Crested Puzzle Vessels.

From the late 19th Century to around 1920, a huge range of "crested" souvenir porcelain was produced. The base material was plain white to which was added the Coat of Arms of the town in which it was to be sold.

Thousands of different objects were made and they became , and have still remained, highly collectable.

Some collectors pick on one type of object such as the Kensington Jug above and try to collect examples from every town in the UK.

Other collectors choose a town and try to collect every object that has that town's Arms.

At the Puzzle Museum we collect different types of puzzle and so far have found over 40 different shapes.

The commonest shape is that shown above, followed by the Tankard below.

Amongst our favourites are those marked "Patent 2006" This 1909 patent was mostly used by Czechoslovakian manufacturer Gemma for a series of nearly 20 shapes of ingenious little puzzle vessels, which incorporated two puzzles:
1) How to fill without spilling anything.
2) How to either pour out, or to drink, again without spilling any liquid.

These are the largest (65 x 100mm) and the smallest (34mm) examples of patent 2006 that we have found.
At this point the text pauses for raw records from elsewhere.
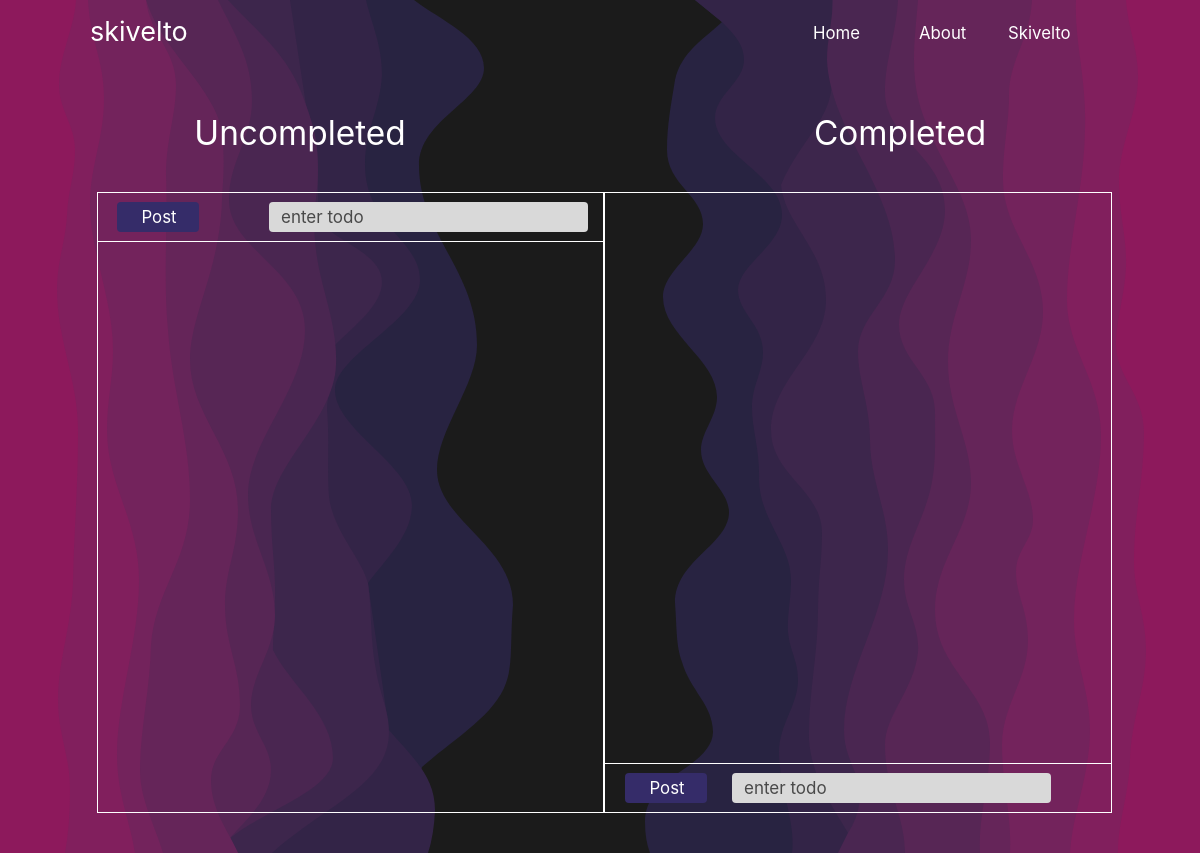
<!DOCTYPE html>
<html lang="en">
<head>
<meta charset="utf-8">
<title>skivelto</title>
<style>
:root {
  --ground: #1b1b1b;
  --wave-1: #282341;
  --wave-2: #332447;
  --wave-3: #3d264c;
  --wave-4: #4a2651;
  --wave-5: #572655;
  --wave-6: #652559;
  --wave-7: #73235c;
  --wave-8: #811f5d;
  --wave-9: #8d195c;
  --line: #fff;
  --text: #fff;
  --button: #352c69;
  --field: #d9d9d9;
  --hint: #494949;
}
* { box-sizing: border-box; margin: 0; padding: 0; }
html, body { width: 1200px; height: 853px; overflow: hidden; }
body {
  position: relative;
  background: var(--ground);
  color: var(--text);
  font: 400 16.8px/20px Inter, sans-serif;
}
a { color: inherit; text-decoration: none; }
.waves { position: absolute; inset: 0; display: block; }
.page { position: relative; display: flex; flex-direction: column; height: 853px; }
.top {
  display: flex;
  justify-content: space-between;
  align-items: center;
  height: 66px;
  padding-left: 90px;
}
.brand { padding-bottom: 2px; font-size: 27px; font-weight: 400; line-height: 32px; }
.menu {
  display: grid;
  grid-template-columns: 106px 89px 192px;
  list-style: none;
}
.headings {
  display: grid;
  grid-template-columns: 1fr 1fr;
  align-items: center;
  height: 126px;
  padding-top: 8px;
  text-align: center;
}
.headings h2 { font-size: 33.4px; line-height: 40px; font-weight: 400; }
.board {
  display: grid;
  grid-template-columns: 506px 507px;
  width: 1015px;
  height: 621px;
  margin-left: 97px;
  border: 1px solid var(--line);
}
.list { display: flex; flex-direction: column; }
.list.open { border-right: 1px solid var(--line); }
.list.done { border-left: 1px solid var(--line); justify-content: flex-end; }
.entry { display: flex; align-items: center; height: 49px; }
.open .entry { gap: 70px; padding-left: 19px; border-bottom: 1px solid var(--line); }
.done .entry { gap: 25px; padding-left: 20px; border-top: 1px solid var(--line); }
.post {
  width: 82px;
  height: 30px;
  padding-left: 2px;
  border-radius: 4px;
  background: var(--button);
  line-height: 31px;
  text-align: center;
}
.todo {
  width: 319px;
  height: 30px;
  padding-left: 12px;
  border-radius: 4px;
  background: var(--field);
  color: var(--hint);
  font-size: 17px;
  line-height: 31px;
}
</style>
</head>
<body>
<svg class="waves" width="1200" height="853" viewBox="0 0 1200 853" aria-hidden="true">
  <g id="waves-left">
    <path fill="var(--wave-1)" d="M0 0H414C440 20 484 38 484 68C484 100 419 120 419 165C419 235 477 270 477 345C477 385 437 430 437 470C437 520 513 545 513 605C510 640 513 665 506 683C495 715 455 738 422 767L400 853H0Z"/>
    <path fill="var(--wave-2)" d="M0 0H366C372 25 382 45 382 75C380 110 365 130 365 165C365 225 420 240 420 280C420 320 335 355 335 390C335 430 412 465 412 505C412 535 385 560 368 583L389 730C410 755 435 775 435 810Q434 835 428 853H0Z"/>
    <path fill="var(--wave-3)" d="M0 0H290L306 105C315 130 318 145 318 170V215C325 240 382 250 382 282C382 305 355 325 335 345C338 370 327 390 327 410C330 440 326 480 330 503C337 535 362 560 368 583C372 610 370 640 376 670C380 695 389 710 389 732C389 785 325 805 272 853H0Z"/>
    <path fill="var(--wave-4)" d="M0 0H228C260 35 290 55 306 105C315 130 318 145 318 170C318 195 312 215 315 240C318 285 338 320 336 365C334 420 271 465 271 510C271 545 276 570 275 600C274 625 273 640 273 650C290 685 333 715 333 758C333 790 265 810 230 838L210 853H0Z"/>
    <path fill="var(--wave-5)" d="M0 0H218C235 35 252 60 252 100C252 140 229 160 229 200C229 250 305 270 305 330C305 390 248 440 248 495C248 540 275 570 275 615C275 650 251 675 251 705C251 732 271 745 271 770C271 800 245 820 230 838L238 853H0Z"/>
    <path fill="var(--wave-6)" d="M0 0H146C160 45 200 75 217 115C227 140 223 180 222 200C220 270 190 315 190 360C190 415 238 450 238 510C238 550 225 570 225 605C225 645 240 665 240 705C240 740 211 750 211 780C211 810 228 830 238 853H0Z"/>
    <path fill="var(--wave-7)" d="M0 0H146C150 35 176 50 176 85C176 115 166 140 166 175C168 220 163 280 168 330C172 390 190 440 190 500C190 560 155 590 151 645C150 690 140 730 140 770C140 800 155 825 163 853H0Z"/>
    <path fill="var(--wave-8)" d="M0 0H88C90 40 104 60 104 98C104 140 90 165 90 205C90 250 113 300 113 350C113 380 107 400 107 430C107 485 139 520 139 580C139 640 117 700 117 755C117 795 130 820 135 853H0Z"/>
    <path fill="var(--wave-9)" d="M0 0H76C74 30 59 55 59 85C59 110 75 125 75 150C75 175 68 190 67 215C65 245 57 260 57 290C57 340 78 380 78 430C78 490 74 530 73 580C72 625 58 660 58 700C58 735 70 755 70 790Q70 825 65 853H0Z"/>
  </g>
  <g id="waves-right">
    <path fill="var(--wave-1)" d="M1200 0H695L722 22C705 38 681 52 675 80C671 105 667 125 667 150C667 185 703 195 703 224C703 250 663 270 663 297C663 335 717 360 717 397C717 417 701 432 701 450C701 475 729 490 729 512C729 545 675 560 675 603C677 630 676 645 682 662C690 690 713 705 713 732C713 750 692 764 675 775C660 785 645 800 645 822Q645 840 650 853H1200Z"/>
    <path fill="var(--wave-2)" d="M1200 0H695L722 22C735 35 744 45 744 60C744 82 715 95 715 118C715 155 782 175 782 215C782 245 738 265 738 290C738 312 763 325 763 352C763 372 752 385 752 408C752 430 760 450 759 480C760 520 791 545 791 580C791 600 787 615 788 632C790 652 798 660 798 680C798 705 779 725 779 752C779 790 796 820 792 853H1200Z"/>
    <path fill="var(--wave-3)" d="M1200 0H832V80C832 120 800 140 781 185C785 225 826 250 826 300C826 350 771 380 771 430C771 475 822 490 822 533C822 560 818 580 818 610C818 655 808 695 809 740C812 780 835 810 848 833L838 853H1200Z"/>
    <path fill="var(--wave-4)" d="M1200 0H833C832 25 827 40 827 60C830 130 895 190 895 260C895 300 858 315 858 352C858 380 870 405 870 440C870 480 888 510 888 550C888 615 844 670 844 730C844 760 862 775 860 800Q857 820 848 833L838 853H1200Z"/>
    <path fill="var(--wave-5)" d="M1200 0H898C896 35 885 60 885 92C885 140 945 155 945 210C945 255 899 290 899 325C899 360 935 375 935 412C935 440 936 460 932 482C925 520 904 545 904 580C904 608 920 625 918 652C914 690 885 715 885 745C885 790 905 815 905 853H1200Z"/>
    <path fill="var(--wave-6)" d="M1200 0H918C916 25 914 40 914 60C914 90 920 110 930 132C945 170 971 200 971 240C971 285 948 315 948 362C948 410 971 440 971 483C971 530 935 560 935 610C935 670 990 690 990 742C990 785 978 815 980 853H1200Z"/>
    <path fill="var(--wave-7)" d="M1200 0H1032C1030 40 1009 60 1009 95C1009 125 1003 145 1003 180C1003 230 1043 260 1043 312C1043 355 1012 390 1012 430C1012 465 1033 490 1033 520C1033 540 1016 550 1016 572C1016 595 1028 610 1028 640C1028 680 1002 705 1002 745C1002 785 1012 815 1010 853H1200Z"/>
    <path fill="var(--wave-8)" d="M1200 0H1076C1074 40 1087 80 1085 130C1084 190 1067 245 1067 300C1067 350 1101 380 1101 435C1101 500 1074 560 1074 620C1074 660 1090 690 1090 730C1090 775 1072 815 1070 853H1200Z"/>
    <path fill="var(--wave-9)" d="M1200 0H1126C1128 30 1139 50 1138 80C1137 115 1119 145 1119 182C1119 215 1127 235 1126 268C1124 300 1116 320 1116 345C1116 375 1144 395 1144 432C1144 480 1134 515 1134 560C1134 595 1146 615 1146 650C1146 690 1131 720 1130 760C1129 795 1118 820 1118 853H1200Z"/>
  </g>
</svg>
<div class="page">
  <header class="top">
    <h1 class="brand">skivelto</h1>
    <nav>
      <ul class="menu">
        <li><a href="#">Home</a></li>
        <li><a href="#">About</a></li>
        <li><a href="#">Skivelto</a></li>
      </ul>
    </nav>
  </header>
  <div class="headings">
    <h2>Uncompleted</h2>
    <h2>Completed</h2>
  </div>
  <main class="board">
    <section class="list open">
      <div class="entry">
        <a class="post" href="#">Post</a>
        <span class="todo">enter todo</span>
      </div>
    </section>
    <section class="list done">
      <div class="entry">
        <a class="post" href="#">Post</a>
        <span class="todo">enter todo</span>
      </div>
    </section>
  </main>
</div>
</body>
</html>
Both have the arms of LONDON. Others are shown in the photo below.

Note: The use of "Crested" is really incorrect as it is usually the full civic Coat of Arms that appears on the objects. This consists The ARMS shown on the shield, the CREST on a wreath at the top, and the MOTTO below.